At the end of his three-year stint, Sam is suffering from severe cabin fever. He's lonely, and he just wants to go home. He starts to see and imagine things. With two weeks left to go, Sam has an accident with one of the mechanical harvesters. Then he wakes up at the infirmary, weak and confused. GERTY tells him the rescue crew onboard of Eliza will arrive from Earth in a few days to clean up after the accident. GERTY is instructed by the company to forbid Sam from leaving the station.
After the recuperation, Sam defies the order and takes an unauthorized trip to the broken harvester. When he gets there, he makes an astounding discovery which places doubt on his sanity and identity. He begins to question the company, his purpose, his family and the reality surrounding him, which also makes him want to return to Earth with greater urgency.
Sam Rockwell (Frost/Nixon) is an interesting choice to play the astronaut. For the most part of the film, Rockwell is the only actor on screen. He has a tremendous challenge acting not only on his own against the futuristic sets and green screens, but also against himself in various situations in which he has to convey confusion, loneliness, trauma, doubts and a wide range of emotions. The entire film rests on him, and Rockwell is phenomenal.
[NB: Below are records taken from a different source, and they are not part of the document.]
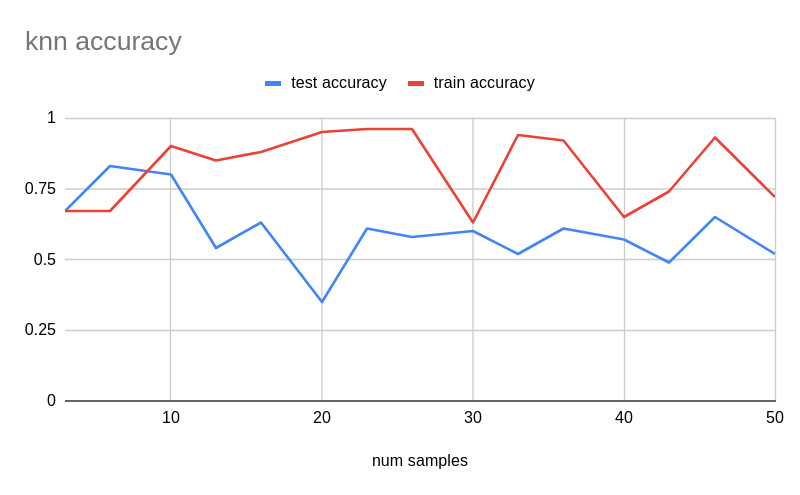
<!DOCTYPE html>
<html lang="en">
<head>
<meta charset="utf-8">
<title>knn accuracy</title>
<style>
:root {
  --paper: #ffffff;
  --title: #757575;
  --ink: #000000;
  --grid: #cccccc;
  --axis: #333333;
  --test: #4285f4;
  --train: #ea4335;
}
* { box-sizing: border-box; margin: 0; padding: 0; }
html, body { width: 800px; height: 495px; overflow: hidden; background: var(--paper); }
body { font: 16px/20px "Liberation Sans", Arial, sans-serif; letter-spacing: 0.1px; color: var(--ink); }
.chart {
  width: 800px;
  height: 495px;
  display: grid;
  grid-template-columns: 65px 710px 25px;
  grid-template-rows: 73px 35px 303px 84px;
}
.title {
  grid-column: 1 / -1;
  padding: 26px 0 0 25px;
  font-size: 26.6px;
  line-height: 30px;
  font-weight: 400;
  letter-spacing: 0;
  color: var(--title);
}
.legend { grid-column: 1 / -1; display: flex; justify-content: center; gap: 21px; height: 20px; list-style: none; }
.legend li { display: flex; align-items: center; gap: 10px; }
.swatch { width: 16px; height: 5px; }
.swatch.test { background: var(--test); }
.swatch.train { background: var(--train); }
.y-axis {
  display: flex;
  flex-direction: column;
  justify-content: space-between;
  padding-right: 9px;
  text-align: right;
  list-style: none;
  letter-spacing: 0;
}
.plot { display: block; width: 710px; height: 303px; overflow: visible; }
.grid-lines { stroke: var(--grid); stroke-width: 1.3; }
.baseline { stroke: var(--axis); stroke-width: 1.5; }
.series { fill: none; stroke-width: 2.6; stroke-linejoin: round; }
.series.test { stroke: var(--test); }
.series.train { stroke: var(--train); }
.x-axis { grid-column: 1 / -1; }
.x-ticks { display: flex; justify-content: space-between; padding: 0 5px 0 151px; margin-top: -3px; list-style: none; letter-spacing: 0; }
.x-ticks li { width: 40px; text-align: center; }
.x-label { margin: 23px 25px 0 65px; text-align: center; }
</style>
</head>
<body>
<main class="chart">
  <h1 class="title">knn accuracy</h1>
  <ul class="legend">
    <li><span class="swatch test"></span>test accuracy</li>
    <li><span class="swatch train"></span>train accuracy</li>
  </ul>
  <ul class="y-axis">
    <li>1</li>
    <li>0.75</li>
    <li>0.5</li>
    <li>0.25</li>
    <li>0</li>
  </ul>
  <svg class="plot" viewBox="65 108 710 303" role="img" aria-label="Line chart of test and train accuracy by number of samples">
    <defs>
      <clipPath id="plot-area"><rect x="65" y="117" width="710" height="285"/></clipPath>
    </defs>
    <g class="grid-lines">
      <line x1="65" y1="118.5" x2="775" y2="118.5"/>
      <line x1="65" y1="189" x2="775" y2="189"/>
      <line x1="65" y1="259.5" x2="775" y2="259.5"/>
      <line x1="65" y1="330.5" x2="775" y2="330.5"/>
      <line x1="170.5" y1="118" x2="170.5" y2="401"/>
      <line x1="322" y1="118" x2="322" y2="401"/>
      <line x1="473" y1="118" x2="473" y2="401"/>
      <line x1="624.5" y1="118" x2="624.5" y2="401"/>
      <line x1="775.5" y1="118" x2="775.5" y2="401"/>
    </g>
    <line class="baseline" x1="65" y1="401" x2="776" y2="401"/>
    <g clip-path="url(#plot-area)">
      <polyline class="series test" points="65,211 110,166 171,174.5 216,248 261,222.5 322,302 367,228.5 412,237 473,231 518,254 563.5,228.5 624,239.5 669,262.5 715,217 775,254"/>
      <polyline class="series train" points="65,211 110,211 171,146 216,160.5 261,152 322,132 367,129 412,129 473,222.5 518,135 563.5,140.5 624,217 669,191.5 715,137.5 775,197"/>
    </g>
  </svg>
  <div class="x-axis">
    <ul class="x-ticks">
      <li>10</li>
      <li>20</li>
      <li>30</li>
      <li>40</li>
      <li>50</li>
    </ul>
    <p class="x-label">num samples</p>
  </div>
</main>
</body>
</html>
Kevin Spacey (21) provides the voice for the only other major character: GERTY the computer. There's a HAL-like quality to Spacey's calm, collected voice, and one suspects GERTY would also turn sinister as HAL did in 2001: Space Odyssey. The supporting cast has very minor roles in the storytelling, merely to support Sam's character. Dominique McElligott (Dark Floors) has a few emotional scenes in "recorded" messages that may shed some light into Sam's relationship with her and his predicaments. Matt Berry (The Devil's Chair) and Benedict Wong (Sunshine) have small roles as the company men who may have darker purposes than Sam realizes.
The screenplay by writer-director Duncan Jones (Whistle) and Nathan Parker (Blitz) is suspenseful from the first frame. The story starts slowly, introducing us to Sam and the situations and letting us experience Sam's isolation and loneliness. At the same time, the story is revealing important information in bits and pieces, urging the audiences to pay attention and figure things out. The plot slowly escalates to the inciting incidents when Sam's belief system starts to unravel. Duncan plays his cards close to his chest, and by the time the important plot twist happens, we're rewarded by an appreciation of how well the plot is put together and how Duncan has taken his time to develop his character, build the suspense and conflicts, and reveal information as necessary. And the audiences are rewarded for their patience.
For its low budget, Moon has a great science fiction look and feel. The sets are minimalist and the special effects are old school (what with models, composites, green screens, etc.) The design of GERTY is a nice touch: it is both high-tech and accessible at the same time. The musical score by Clint Mansell (The Wrestler) is atmospheric and complementary. The film also boasts some of the best "twin" effects (I wouldn't spoil the movie by going into details). At times, the effects are so well done that they do somehow distract me from the story, because I become so fascinated by the "how did they do that?"
Duncan's pacing is purposefully slow which, in my opinion, enhances the experience. Like the slow reveals of The Sixth Sense, the mystery and suspense build consistently to a crescendo in the final act and the tension is palpable. Duncan has done a great job putting it all together.
Moon truly is an exceptional science fiction gem that is becoming more rare in cinema. It is smart, suspenseful, and emotional. For the pure science fiction aficionados and thinking audiences, the movie will likely send them to the Moon.
Stars: Sam Rockwell, Kevin Spacey, Dominique McElligott, Kaya Scodelario, Matt Berry, Benedict Wong
Director: Duncan Jones
Writers: Duncan Jones, Nathan Parker
MPAA Rating: R for language
Running Time: 97 Minutes
Script – 9
Performance – 9
Direction – 9
Cinematography – 8
Editing – 8
Production – 8
Total – 8.3 out of 10